Then, your body and energy as part of your experience. It is a valid insight you had – and have already half-forgotten – that life may be approached as “working the puzzle,” or “working the problem.” It may or may not have drama, even melodrama, but it will always present a problem to be worked, like a morning crossword puzzle, in effect, if nothing more.
The more intricate the problem, the greater the interest, of course. That is one thing the guys meant in saying “all is well.” [They would say, “All is well. All is always well.”]
F: Meaning, the worse things are, the more you can get from it?
R: Let’s say, higher mathematics is daunting to those at the right level, overwhelming to those unready for it, and too simple to be interesting except as a useful tool, for those who have mastered it. An overwhelming challenge may be looked at as a challenge posed in order to bring the student to mastery.
F: A nicer image than “trial by fire,” say.
R: Nicer, and less over-dramatic.
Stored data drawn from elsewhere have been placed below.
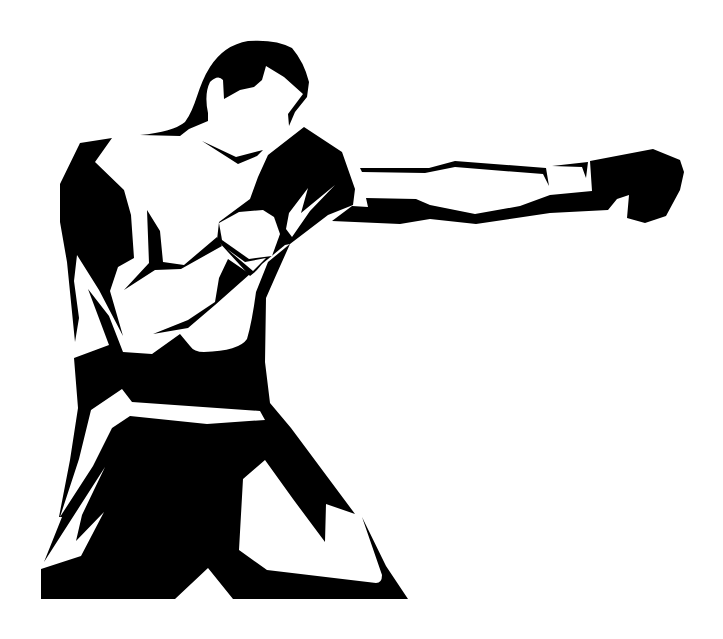
<!DOCTYPE html>
<html lang="en">
<head>
<meta charset="utf-8">
<title>Boxer</title>
<style>
:root { --ink: #000; --paper: #fff; }
html, body { margin: 0; background: var(--paper); overflow: hidden; }
svg { display: block; width: 723px; height: 639px; }
.ink { fill: var(--ink); }
.paper { fill: var(--paper); }
</style>
</head>
<body>
<svg viewBox="0 0 723 639" role="img" aria-label="Black and white stencil of a boxer throwing a straight punch">
  <rect class="paper" width="723" height="639"/>

  <g id="head" class="ink">
    <path d="M140 135Q173 132 185 122C196 108 198 85 210 67Q224 45 248 41Q276 39 292 48Q304 62 309 82L307 97L295 112L289 126L288 114L303 94L284 77L266 66L262 80L254 87L240 90L224 99L223 80Q218 74 210 82Q204 94 208 113L208 121L189 129L180 136Z"/>
    <path d="M202 141L236 157L263 150L257 156L238 164Z"/>
  </g>

  <g id="rear-arm" class="ink">
    <path d="M60 184L80 143L112 138L95 162L124 190L131 215L134 258L118 267L110 291L123 336L99 290L77 255L74 281L79 318L75 342L67 262L60 222Z"/>
    <path d="M147 210L160 231L163 262L184 265L217 237L222 246L181 269L155 270L124 290L149 263Z"/>
    <path d="M153 334L188 320L215 302L219 278L228 259L250 274L215 305L188 328Z"/>
  </g>

  <g id="lead-shoulder">
    <path class="ink" d="M219 222L250 199L258 177L268 155L304 127L342 152L355 189L353 205L328 215L290 244L250 276L217 240Z"/>
    <path class="paper" d="M219 223L239 212L263 210L274 217L280 234L272 256L249 259L222 240Z"/>
    <path class="paper" d="M286 229L289 213L308 188L301 213L335 185L310 211L292 237Z"/>
    <path class="paper" d="M227 249L245 262L266 258L253 271Z"/>
    <path class="paper" d="M262 264L285 245L290 244L252 276Z"/>
  </g>

  <g id="punching-arm" class="ink">
    <path d="M360 168L429 168L455 161L546 168L549 186L543 174L455 167L425 173L362 172Z"/>
    <path d="M552 166L588 162L586 178L582 167Z"/>
    <path d="M590 161L653 149L680 160L684 172L680 190L666 216L645 223L627 218L629 195L617 199L608 210L550 213L476 224L430 219L400 224L332 221L352 206L368 207L366 198L416 199L430 205L475 214L520 206L550 195L592 191Z"/>
  </g>

  <g id="torso-and-shorts">
    <path class="ink" d="M74 358L109 345L88 289L109 316L123 352L152 354L180 334L190 346Q194 352 204 352Q239 351 247 339Q252 322 256 292L268 262L290 244L277 273L266 298L265 362L270 403L291 428L355 514L326 504L325 542L293 499L265 460L243 479L239 550L267 570L376 583Q382 583 382 575L362 517L386 566L408 599H233L208 568L175 599H41V569L81 556L104 512L76 541L82 515L105 467L44 562L62 517H59L70 460L78 408Z"/>
    <path id="waistband-stripe" class="paper" d="M91 410L122 389L132 402L260 411L265 420L207 424L130 416L112 428L93 466L60 517L79 459Z"/>
  </g>
</svg>
</body>
</html>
The greatest emotional trauma, [or] physical disability, [or] mental handicap, [or] relationship challenge may be seen as preconditions setting up the problem to be solved – not as any kind of punishment, not as an unfair burden, not as the workings of chance or malign fate, but merely as the presentation of the opportunity to master the challenge for the sake of mastering the skills needed in order to meet it.
F: Still, couldn’t one have a life without problems to be worked?
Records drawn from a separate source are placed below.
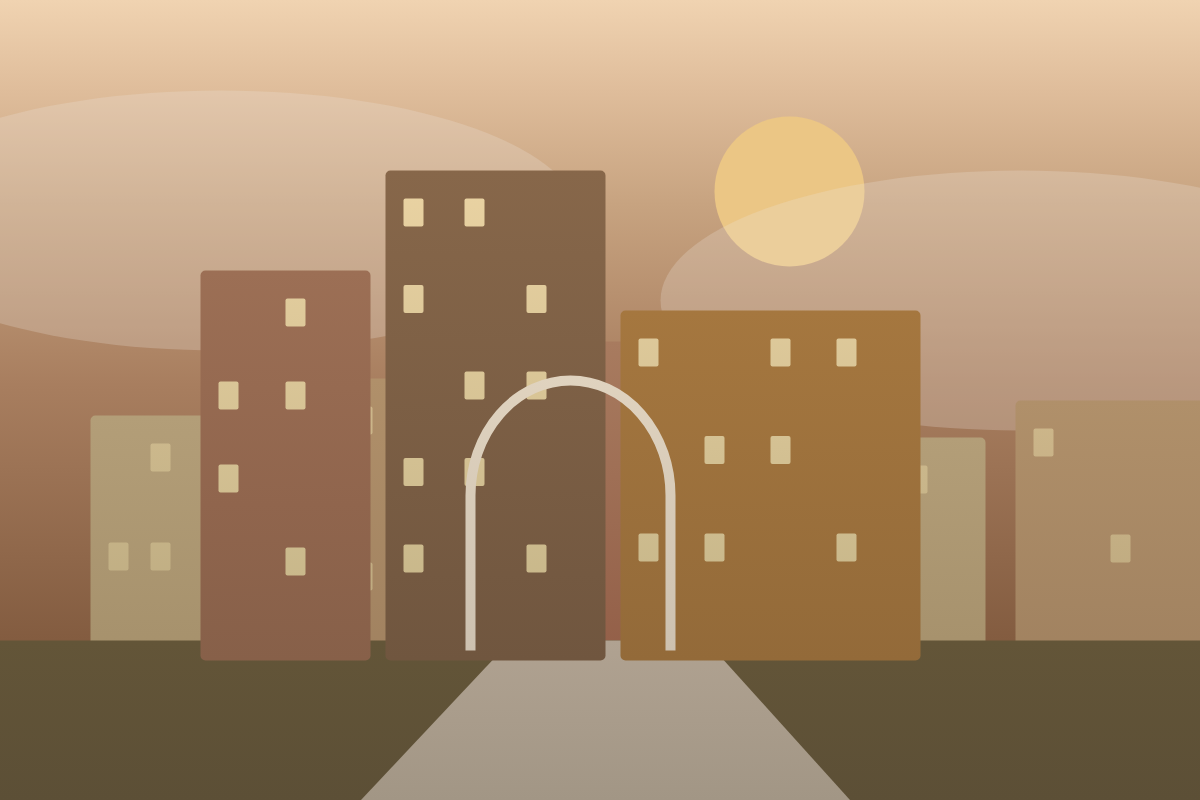
<!DOCTYPE html>
<html lang="en">
<head>
<meta charset="utf-8">
<title>Town at dusk</title>
<style>
:root {
  --sky-top: #f0d3b1; --sky-upper: #dfbd9b; --sky-mid: #c7a380; --sky-low: #a87e5f; --sky-horizon: #835c40;
  --sun: #ebc685; --haze: #ece3da;
  --sage-top: #b39e78; --sage-base: #a6916c;
  --sand-top: #b0906a; --sand-base: #a18260;
  --clay-top: #a87b5f; --clay-base: #935f48;
  --brick-top: #9c6f55; --brick-mid: #90654d; --brick-base: #876049;
  --umber-top: #87674a; --umber-base: #70563f;
  --ochre-top: #a5773f; --ochre-base: #936a39;
  --window-top: #e9d2a2; --window-low: #c9b88b;
  --ground-top: #635538; --ground-base: #5c4f36;
  --path-top: #b0a291; --path-base: #a29685;
  --arch-top: #e0d3bf; --arch-base: #cdc1b0;
}
html, body { margin: 0; overflow: hidden; background: var(--sky-horizon); }
.scene { display: block; width: 1200px; height: 800px; }
.sun { fill: var(--sun); }
.haze { fill: var(--haze); opacity: .25; }
.windows { fill: url(#window-light); }
.windows-far { opacity: .75; }
.arch { fill: none; stroke: url(#arch-tone); stroke-width: 10; }
</style>
</head>
<body>
<svg class="scene" viewBox="0 0 1200 800" role="img" aria-label="Town buildings with lit windows, an arch and a path under a hazy sunset">
  <defs>
    <linearGradient id="sky" x1="0" y1="0" x2="0" y2="640" gradientUnits="userSpaceOnUse">
      <stop stop-color="var(--sky-top)"/>
      <stop offset=".14" stop-color="var(--sky-upper)"/>
      <stop offset=".32" stop-color="var(--sky-mid)"/>
      <stop offset=".6" stop-color="var(--sky-low)"/>
      <stop offset="1" stop-color="var(--sky-horizon)"/>
    </linearGradient>
    <linearGradient id="sage" x2="0" y2="1"><stop stop-color="var(--sage-top)"/><stop offset="1" stop-color="var(--sage-base)"/></linearGradient>
    <linearGradient id="sand" x2="0" y2="1"><stop stop-color="var(--sand-top)"/><stop offset="1" stop-color="var(--sand-base)"/></linearGradient>
    <linearGradient id="clay" x2="0" y2="1"><stop stop-color="var(--clay-top)"/><stop offset="1" stop-color="var(--clay-base)"/></linearGradient>
    <linearGradient id="brick" x2="0" y2="1"><stop stop-color="var(--brick-top)"/><stop offset=".6" stop-color="var(--brick-mid)"/><stop offset="1" stop-color="var(--brick-base)"/></linearGradient>
    <linearGradient id="umber" x2="0" y2="1"><stop stop-color="var(--umber-top)"/><stop offset="1" stop-color="var(--umber-base)"/></linearGradient>
    <linearGradient id="ochre" x2="0" y2="1"><stop stop-color="var(--ochre-top)"/><stop offset="1" stop-color="var(--ochre-base)"/></linearGradient>
    <linearGradient id="ground" x2="0" y2="1"><stop stop-color="var(--ground-top)"/><stop offset="1" stop-color="var(--ground-base)"/></linearGradient>
    <linearGradient id="path" x2="0" y2="1"><stop stop-color="var(--path-top)"/><stop offset="1" stop-color="var(--path-base)"/></linearGradient>
    <linearGradient id="window-light" x1="0" y1="190" x2="0" y2="580" gradientUnits="userSpaceOnUse"><stop stop-color="var(--window-top)"/><stop offset="1" stop-color="var(--window-low)"/></linearGradient>
    <linearGradient id="arch-tone" x1="0" y1="375" x2="0" y2="650" gradientUnits="userSpaceOnUse"><stop stop-color="var(--arch-top)"/><stop offset="1" stop-color="var(--arch-base)"/></linearGradient>
  </defs>

  <rect width="1200" height="800" fill="url(#sky)"/>

  <g transform="translate(.5 .5)">
    <circle class="sun" cx="789" cy="191" r="75"/>
    <ellipse class="haze" cx="220" cy="220" rx="360" ry="130"/>
    <ellipse class="haze" cx="1020" cy="300" rx="360" ry="130"/>

    <g id="far-buildings">
      <rect x="90" y="415" width="150" height="240" rx="5" fill="url(#sage)"/>
      <rect x="330" y="378" width="100" height="277" rx="5" fill="url(#sand)"/>
      <rect x="560" y="341" width="110" height="314" rx="5" fill="url(#clay)"/>
      <rect x="860" y="437" width="125" height="218" rx="5" fill="url(#sage)"/>
      <rect x="1015" y="400" width="210" height="255" rx="5" fill="url(#sand)"/>
      <g class="windows windows-far">
        <rect x="150" y="443" width="20" height="28" rx="2"/>
        <rect x="108" y="542" width="20" height="28" rx="2"/>
        <rect x="150" y="542" width="20" height="28" rx="2"/>
        <rect x="352" y="406" width="20" height="28" rx="2"/>
        <rect x="352" y="562" width="20" height="28" rx="2"/>
        <rect x="907" y="465" width="20" height="28" rx="2"/>
        <rect x="1033" y="428" width="20" height="28" rx="2"/>
        <rect x="1110" y="534" width="20" height="28" rx="2"/>
      </g>
    </g>
  </g>

  <rect id="lawn" y="640.5" width="1200" height="160" fill="url(#ground)"/>
  <polygon id="walkway" points="511,640.5 706,640.5 850,800 361,800" fill="url(#path)"/>

  <g id="near-buildings" transform="translate(.5 .5)">
    <rect x="200" y="270" width="170" height="390" rx="5" fill="url(#brick)"/>
    <rect x="385" y="170" width="220" height="490" rx="5" fill="url(#umber)"/>
    <rect x="620" y="310" width="300" height="350" rx="5" fill="url(#ochre)"/>
    <g class="windows">
      <rect x="285" y="298" width="20" height="28" rx="2"/>
      <rect x="218" y="381" width="20" height="28" rx="2"/>
      <rect x="285" y="381" width="20" height="28" rx="2"/>
      <rect x="218" y="464" width="20" height="28" rx="2"/>
      <rect x="285" y="547" width="20" height="28" rx="2"/>

      <rect x="403" y="198" width="20" height="28" rx="2"/>
      <rect x="464" y="198" width="20" height="28" rx="2"/>
      <rect x="403" y="284.5" width="20" height="28" rx="2"/>
      <rect x="526" y="284.5" width="20" height="28" rx="2"/>
      <rect x="464" y="371" width="20" height="28" rx="2"/>
      <rect x="526" y="371" width="20" height="28" rx="2"/>
      <rect x="403" y="457.5" width="20" height="28" rx="2"/>
      <rect x="464" y="457.5" width="20" height="28" rx="2"/>
      <rect x="403" y="544" width="20" height="28" rx="2"/>
      <rect x="526" y="544" width="20" height="28" rx="2"/>

      <rect x="638" y="338" width="20" height="28" rx="2"/>
      <rect x="770" y="338" width="20" height="28" rx="2"/>
      <rect x="836" y="338" width="20" height="28" rx="2"/>
      <rect x="704" y="435.5" width="20" height="28" rx="2"/>
      <rect x="770" y="435.5" width="20" height="28" rx="2"/>
      <rect x="638" y="533" width="20" height="28" rx="2"/>
      <rect x="704" y="533" width="20" height="28" rx="2"/>
      <rect x="836" y="533" width="20" height="28" rx="2"/>
    </g>
  </g>

  <path class="arch" transform="translate(.5 .5)" d="M470 650V495A100 115 0 0 1 670 495V650"/>
</svg>
</body>
</html>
R: I don’t see how, nor why one would want such a life except perhaps as an experiment, or as – no, I can’t see the value in it. But of course what is a problem to one person would be no problem to another, and might look like a vacation to a third. And no one’s life has more problems than can be dealt with – by definition.
F: Even Karen’s, say? [Karen Paddock, the wife of Bob Paddock, one of the participants, endured decades of debilitating pain before finally killing herself to end it. Bob used her journal entries over the years to put together a book, “Karen’s Journal of CSF Leak Headaches and Chronic Pain,” detailing what it’s like.]
R: Especially life like Karen’s. Although excruciatingly difficult to get through, the end result for that person is correspondingly great.
F: I take it you are not referring here to the effect on others of hearing accounts of her suffering.
R: No, sticking just to Karen, she entered a life set with the potential for an overwhelming challenge that precluded any normal life she might have expected. The course of living that life stretched and developed her being – but I see this is a topic that will require spelling-out.
F: Yes, and although it has been only half an hour with you, I have been up and reading / writing for an hour – plus people will be getting up. But I take it we can continue this tomorrow when I am home?
R: Then, or sometime. It is worth spelling out.
F: Okay. Thanks as always.